> [Working data]:
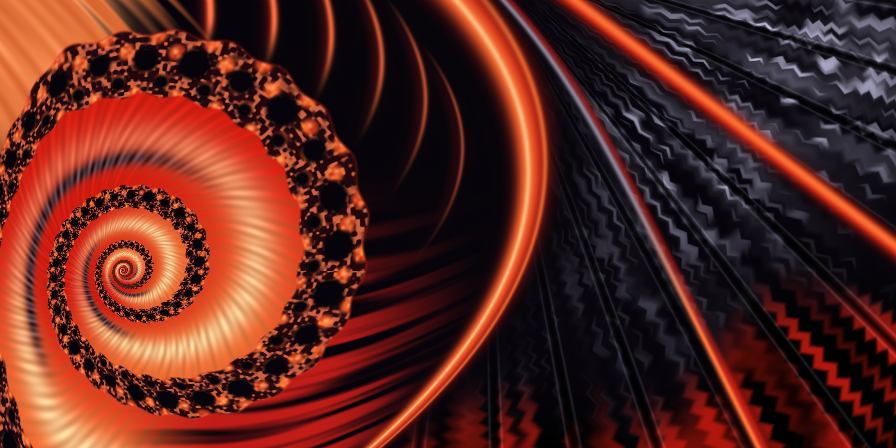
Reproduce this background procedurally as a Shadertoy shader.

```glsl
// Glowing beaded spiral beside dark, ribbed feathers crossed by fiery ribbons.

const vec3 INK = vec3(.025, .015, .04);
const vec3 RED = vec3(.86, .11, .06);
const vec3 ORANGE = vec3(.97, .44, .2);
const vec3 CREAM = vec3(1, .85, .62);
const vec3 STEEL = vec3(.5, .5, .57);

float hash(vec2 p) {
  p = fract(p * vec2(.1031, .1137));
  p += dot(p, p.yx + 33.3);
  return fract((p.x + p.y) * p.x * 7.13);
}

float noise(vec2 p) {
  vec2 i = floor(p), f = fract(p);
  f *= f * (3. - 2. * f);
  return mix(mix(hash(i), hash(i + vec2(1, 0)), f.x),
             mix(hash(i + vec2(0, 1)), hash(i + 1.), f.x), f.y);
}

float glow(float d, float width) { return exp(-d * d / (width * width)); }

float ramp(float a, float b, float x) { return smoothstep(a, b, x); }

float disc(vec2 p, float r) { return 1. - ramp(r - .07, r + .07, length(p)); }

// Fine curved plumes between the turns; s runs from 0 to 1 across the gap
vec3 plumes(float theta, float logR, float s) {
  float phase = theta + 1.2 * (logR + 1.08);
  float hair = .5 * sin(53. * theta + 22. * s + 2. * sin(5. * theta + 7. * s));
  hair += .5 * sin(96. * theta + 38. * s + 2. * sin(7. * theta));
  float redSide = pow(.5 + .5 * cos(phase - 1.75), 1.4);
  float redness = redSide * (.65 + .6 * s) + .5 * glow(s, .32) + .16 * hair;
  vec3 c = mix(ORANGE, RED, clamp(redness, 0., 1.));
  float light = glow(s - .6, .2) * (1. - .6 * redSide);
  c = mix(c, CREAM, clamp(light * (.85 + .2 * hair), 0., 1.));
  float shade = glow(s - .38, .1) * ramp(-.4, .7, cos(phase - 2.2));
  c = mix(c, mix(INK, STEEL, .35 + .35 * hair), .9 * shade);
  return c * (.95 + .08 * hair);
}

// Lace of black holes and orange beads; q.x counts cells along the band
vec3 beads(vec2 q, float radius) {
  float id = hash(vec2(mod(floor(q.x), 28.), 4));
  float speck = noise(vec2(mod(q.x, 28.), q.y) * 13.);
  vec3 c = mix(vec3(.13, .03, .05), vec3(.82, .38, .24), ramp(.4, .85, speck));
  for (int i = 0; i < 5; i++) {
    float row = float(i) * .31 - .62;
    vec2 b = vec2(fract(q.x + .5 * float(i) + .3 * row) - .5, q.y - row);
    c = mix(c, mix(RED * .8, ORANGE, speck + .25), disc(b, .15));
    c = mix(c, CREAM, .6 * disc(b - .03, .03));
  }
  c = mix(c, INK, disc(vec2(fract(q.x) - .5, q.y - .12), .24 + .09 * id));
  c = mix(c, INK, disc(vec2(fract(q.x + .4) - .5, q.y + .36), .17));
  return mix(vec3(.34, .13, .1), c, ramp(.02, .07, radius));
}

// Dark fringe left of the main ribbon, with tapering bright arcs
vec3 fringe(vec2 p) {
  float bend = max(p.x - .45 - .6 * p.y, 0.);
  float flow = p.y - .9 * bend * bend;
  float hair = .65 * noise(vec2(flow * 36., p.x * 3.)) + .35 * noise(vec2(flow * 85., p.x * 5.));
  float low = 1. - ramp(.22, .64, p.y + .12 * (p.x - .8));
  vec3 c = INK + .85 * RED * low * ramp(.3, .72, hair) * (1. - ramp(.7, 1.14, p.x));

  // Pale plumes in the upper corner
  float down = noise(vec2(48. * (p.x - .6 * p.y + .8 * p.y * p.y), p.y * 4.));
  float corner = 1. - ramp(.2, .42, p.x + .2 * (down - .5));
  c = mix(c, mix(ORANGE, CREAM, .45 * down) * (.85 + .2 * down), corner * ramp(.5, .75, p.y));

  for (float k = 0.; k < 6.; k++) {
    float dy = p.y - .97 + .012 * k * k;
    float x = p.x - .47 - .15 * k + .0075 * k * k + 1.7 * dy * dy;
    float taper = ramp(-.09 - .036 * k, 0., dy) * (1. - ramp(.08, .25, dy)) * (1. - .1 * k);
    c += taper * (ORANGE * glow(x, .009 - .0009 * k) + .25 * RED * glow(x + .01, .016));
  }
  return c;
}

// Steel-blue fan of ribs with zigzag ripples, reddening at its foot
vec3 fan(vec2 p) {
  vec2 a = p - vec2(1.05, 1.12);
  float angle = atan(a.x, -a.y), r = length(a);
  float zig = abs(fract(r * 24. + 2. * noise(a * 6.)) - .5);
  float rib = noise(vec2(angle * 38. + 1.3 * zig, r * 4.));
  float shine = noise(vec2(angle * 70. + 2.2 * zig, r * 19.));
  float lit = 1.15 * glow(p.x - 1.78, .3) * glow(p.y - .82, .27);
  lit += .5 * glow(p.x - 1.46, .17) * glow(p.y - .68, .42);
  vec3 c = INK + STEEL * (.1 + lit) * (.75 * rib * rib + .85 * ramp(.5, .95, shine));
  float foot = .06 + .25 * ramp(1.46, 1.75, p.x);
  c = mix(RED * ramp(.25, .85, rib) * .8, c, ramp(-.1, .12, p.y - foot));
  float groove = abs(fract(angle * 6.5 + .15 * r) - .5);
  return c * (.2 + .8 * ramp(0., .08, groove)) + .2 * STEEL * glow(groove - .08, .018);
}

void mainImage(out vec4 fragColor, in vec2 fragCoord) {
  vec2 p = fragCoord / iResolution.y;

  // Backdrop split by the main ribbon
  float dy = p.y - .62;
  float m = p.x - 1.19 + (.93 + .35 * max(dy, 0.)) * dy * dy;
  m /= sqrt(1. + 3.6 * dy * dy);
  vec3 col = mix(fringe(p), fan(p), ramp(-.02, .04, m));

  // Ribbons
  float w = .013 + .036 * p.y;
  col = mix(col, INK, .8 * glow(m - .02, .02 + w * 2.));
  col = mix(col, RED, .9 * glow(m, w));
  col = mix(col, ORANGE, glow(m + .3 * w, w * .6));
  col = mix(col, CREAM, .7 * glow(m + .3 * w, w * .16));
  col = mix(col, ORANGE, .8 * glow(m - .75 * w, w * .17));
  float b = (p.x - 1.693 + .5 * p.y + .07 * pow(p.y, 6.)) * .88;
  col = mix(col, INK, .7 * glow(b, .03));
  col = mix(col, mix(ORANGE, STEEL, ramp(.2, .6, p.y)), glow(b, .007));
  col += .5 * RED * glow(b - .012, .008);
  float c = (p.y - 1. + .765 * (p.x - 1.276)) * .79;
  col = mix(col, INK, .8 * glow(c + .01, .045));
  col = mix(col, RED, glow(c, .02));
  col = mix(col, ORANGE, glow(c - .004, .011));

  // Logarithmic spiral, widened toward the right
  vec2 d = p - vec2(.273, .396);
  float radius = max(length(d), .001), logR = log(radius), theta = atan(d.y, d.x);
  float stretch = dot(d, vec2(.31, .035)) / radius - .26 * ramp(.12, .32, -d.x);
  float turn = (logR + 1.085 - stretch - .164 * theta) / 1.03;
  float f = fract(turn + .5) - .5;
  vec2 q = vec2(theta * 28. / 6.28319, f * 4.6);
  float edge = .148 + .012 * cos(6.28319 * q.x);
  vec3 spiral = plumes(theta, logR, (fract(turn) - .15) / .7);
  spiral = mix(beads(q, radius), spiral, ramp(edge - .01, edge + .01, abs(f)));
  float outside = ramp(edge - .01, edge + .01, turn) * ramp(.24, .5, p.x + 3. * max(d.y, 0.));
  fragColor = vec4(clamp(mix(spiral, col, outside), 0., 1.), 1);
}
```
* * *
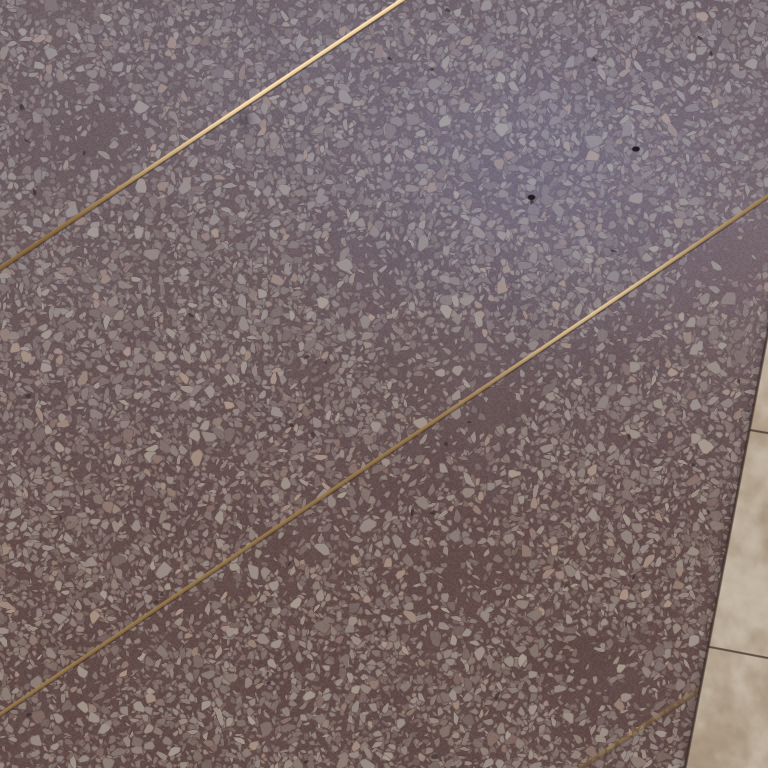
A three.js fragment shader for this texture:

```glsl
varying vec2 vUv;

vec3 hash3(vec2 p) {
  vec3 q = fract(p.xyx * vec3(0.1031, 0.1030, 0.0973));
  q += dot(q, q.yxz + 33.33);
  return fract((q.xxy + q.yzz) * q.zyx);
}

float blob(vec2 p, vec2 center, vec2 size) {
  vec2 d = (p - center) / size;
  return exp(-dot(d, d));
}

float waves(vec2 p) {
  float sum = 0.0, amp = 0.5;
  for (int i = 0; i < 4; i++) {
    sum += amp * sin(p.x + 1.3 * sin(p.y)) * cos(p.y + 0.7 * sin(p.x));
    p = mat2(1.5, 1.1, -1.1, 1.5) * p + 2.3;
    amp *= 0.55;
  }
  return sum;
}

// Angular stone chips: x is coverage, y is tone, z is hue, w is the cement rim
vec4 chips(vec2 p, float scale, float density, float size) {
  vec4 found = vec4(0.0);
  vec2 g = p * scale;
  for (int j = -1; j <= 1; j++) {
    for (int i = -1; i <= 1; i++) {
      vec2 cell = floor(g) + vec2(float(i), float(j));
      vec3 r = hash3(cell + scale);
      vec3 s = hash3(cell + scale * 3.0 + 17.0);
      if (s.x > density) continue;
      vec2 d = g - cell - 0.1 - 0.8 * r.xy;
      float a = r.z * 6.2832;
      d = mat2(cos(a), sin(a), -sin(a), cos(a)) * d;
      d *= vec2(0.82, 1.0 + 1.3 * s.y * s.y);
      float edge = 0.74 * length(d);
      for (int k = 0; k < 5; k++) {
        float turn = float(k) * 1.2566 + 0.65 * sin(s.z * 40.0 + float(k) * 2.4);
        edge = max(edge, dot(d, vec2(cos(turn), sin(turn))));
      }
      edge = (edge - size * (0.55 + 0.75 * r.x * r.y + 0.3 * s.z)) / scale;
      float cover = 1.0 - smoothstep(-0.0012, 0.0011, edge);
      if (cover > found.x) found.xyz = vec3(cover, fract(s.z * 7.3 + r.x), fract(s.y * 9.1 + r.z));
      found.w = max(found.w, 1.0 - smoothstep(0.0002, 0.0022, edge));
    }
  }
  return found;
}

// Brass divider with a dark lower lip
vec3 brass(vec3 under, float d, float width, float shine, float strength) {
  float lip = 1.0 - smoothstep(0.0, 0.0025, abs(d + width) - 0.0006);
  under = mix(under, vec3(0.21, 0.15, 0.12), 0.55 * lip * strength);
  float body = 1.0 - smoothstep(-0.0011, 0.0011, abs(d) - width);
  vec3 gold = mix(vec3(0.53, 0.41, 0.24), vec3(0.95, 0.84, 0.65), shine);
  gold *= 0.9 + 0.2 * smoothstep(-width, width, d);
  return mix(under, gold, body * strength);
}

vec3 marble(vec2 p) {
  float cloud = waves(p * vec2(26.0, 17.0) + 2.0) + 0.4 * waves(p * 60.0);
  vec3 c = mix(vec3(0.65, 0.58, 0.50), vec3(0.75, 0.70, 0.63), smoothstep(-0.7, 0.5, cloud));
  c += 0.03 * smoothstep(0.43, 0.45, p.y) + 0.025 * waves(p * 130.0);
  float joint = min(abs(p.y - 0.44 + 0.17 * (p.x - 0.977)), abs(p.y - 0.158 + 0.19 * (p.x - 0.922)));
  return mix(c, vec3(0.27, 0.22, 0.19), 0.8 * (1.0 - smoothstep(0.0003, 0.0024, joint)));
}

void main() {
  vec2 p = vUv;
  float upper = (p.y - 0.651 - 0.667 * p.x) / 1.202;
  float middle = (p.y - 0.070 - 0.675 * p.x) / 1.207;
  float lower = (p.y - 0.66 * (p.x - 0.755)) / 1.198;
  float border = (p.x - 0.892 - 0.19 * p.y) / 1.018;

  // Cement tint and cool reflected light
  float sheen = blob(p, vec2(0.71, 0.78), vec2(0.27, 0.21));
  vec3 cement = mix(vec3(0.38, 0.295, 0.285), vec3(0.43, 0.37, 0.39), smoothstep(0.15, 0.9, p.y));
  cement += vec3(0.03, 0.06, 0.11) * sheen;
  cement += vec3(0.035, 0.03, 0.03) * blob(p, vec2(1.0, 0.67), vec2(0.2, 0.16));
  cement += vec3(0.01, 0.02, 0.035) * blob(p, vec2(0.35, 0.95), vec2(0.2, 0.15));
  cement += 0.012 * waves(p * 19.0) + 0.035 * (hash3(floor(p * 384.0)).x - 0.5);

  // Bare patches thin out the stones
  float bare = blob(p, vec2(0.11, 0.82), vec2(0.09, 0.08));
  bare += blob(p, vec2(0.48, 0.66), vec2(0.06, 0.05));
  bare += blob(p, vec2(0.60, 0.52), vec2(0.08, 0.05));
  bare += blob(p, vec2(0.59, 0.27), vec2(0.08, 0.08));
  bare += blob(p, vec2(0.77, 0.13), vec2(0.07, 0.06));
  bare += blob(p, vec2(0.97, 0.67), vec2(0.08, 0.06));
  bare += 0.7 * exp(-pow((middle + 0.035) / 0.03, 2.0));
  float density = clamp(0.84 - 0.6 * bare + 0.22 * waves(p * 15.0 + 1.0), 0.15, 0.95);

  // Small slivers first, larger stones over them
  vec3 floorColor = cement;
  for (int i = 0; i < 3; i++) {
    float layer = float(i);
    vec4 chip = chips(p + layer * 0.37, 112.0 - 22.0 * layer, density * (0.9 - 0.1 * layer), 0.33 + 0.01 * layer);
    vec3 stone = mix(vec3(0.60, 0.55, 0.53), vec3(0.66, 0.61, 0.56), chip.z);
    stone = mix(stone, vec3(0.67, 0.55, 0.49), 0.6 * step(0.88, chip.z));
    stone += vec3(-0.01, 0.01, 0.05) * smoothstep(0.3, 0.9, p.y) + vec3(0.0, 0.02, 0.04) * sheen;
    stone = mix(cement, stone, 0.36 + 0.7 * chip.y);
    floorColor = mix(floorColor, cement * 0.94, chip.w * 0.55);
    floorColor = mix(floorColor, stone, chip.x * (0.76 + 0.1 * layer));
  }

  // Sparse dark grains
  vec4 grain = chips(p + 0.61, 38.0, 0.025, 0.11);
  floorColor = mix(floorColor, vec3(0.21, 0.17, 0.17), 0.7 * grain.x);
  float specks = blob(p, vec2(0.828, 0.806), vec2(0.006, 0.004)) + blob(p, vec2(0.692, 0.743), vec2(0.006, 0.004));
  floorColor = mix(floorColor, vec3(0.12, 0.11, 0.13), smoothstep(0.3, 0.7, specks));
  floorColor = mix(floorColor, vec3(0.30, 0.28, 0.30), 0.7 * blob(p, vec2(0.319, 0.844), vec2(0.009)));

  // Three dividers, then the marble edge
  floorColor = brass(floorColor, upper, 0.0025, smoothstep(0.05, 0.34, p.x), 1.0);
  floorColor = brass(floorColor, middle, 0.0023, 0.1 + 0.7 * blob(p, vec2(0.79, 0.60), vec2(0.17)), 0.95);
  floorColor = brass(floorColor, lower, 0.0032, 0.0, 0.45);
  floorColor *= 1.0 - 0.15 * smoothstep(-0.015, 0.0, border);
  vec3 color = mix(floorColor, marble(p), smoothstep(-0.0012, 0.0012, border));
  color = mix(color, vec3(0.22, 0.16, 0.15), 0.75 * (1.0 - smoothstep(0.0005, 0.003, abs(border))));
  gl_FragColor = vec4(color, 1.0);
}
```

> [Task details]: From the entries, copy every line in which the string "corner" can be found.

> [Completed task]:
  // Pale plumes in the upper corner
  float corner = 1. - ramp(.2, .42, p.x + .2 * (down - .5));
  c = mix(c, mix(ORANGE, CREAM, .45 * down) * (.85 + .2 * down), corner * ramp(.5, .75, p.y));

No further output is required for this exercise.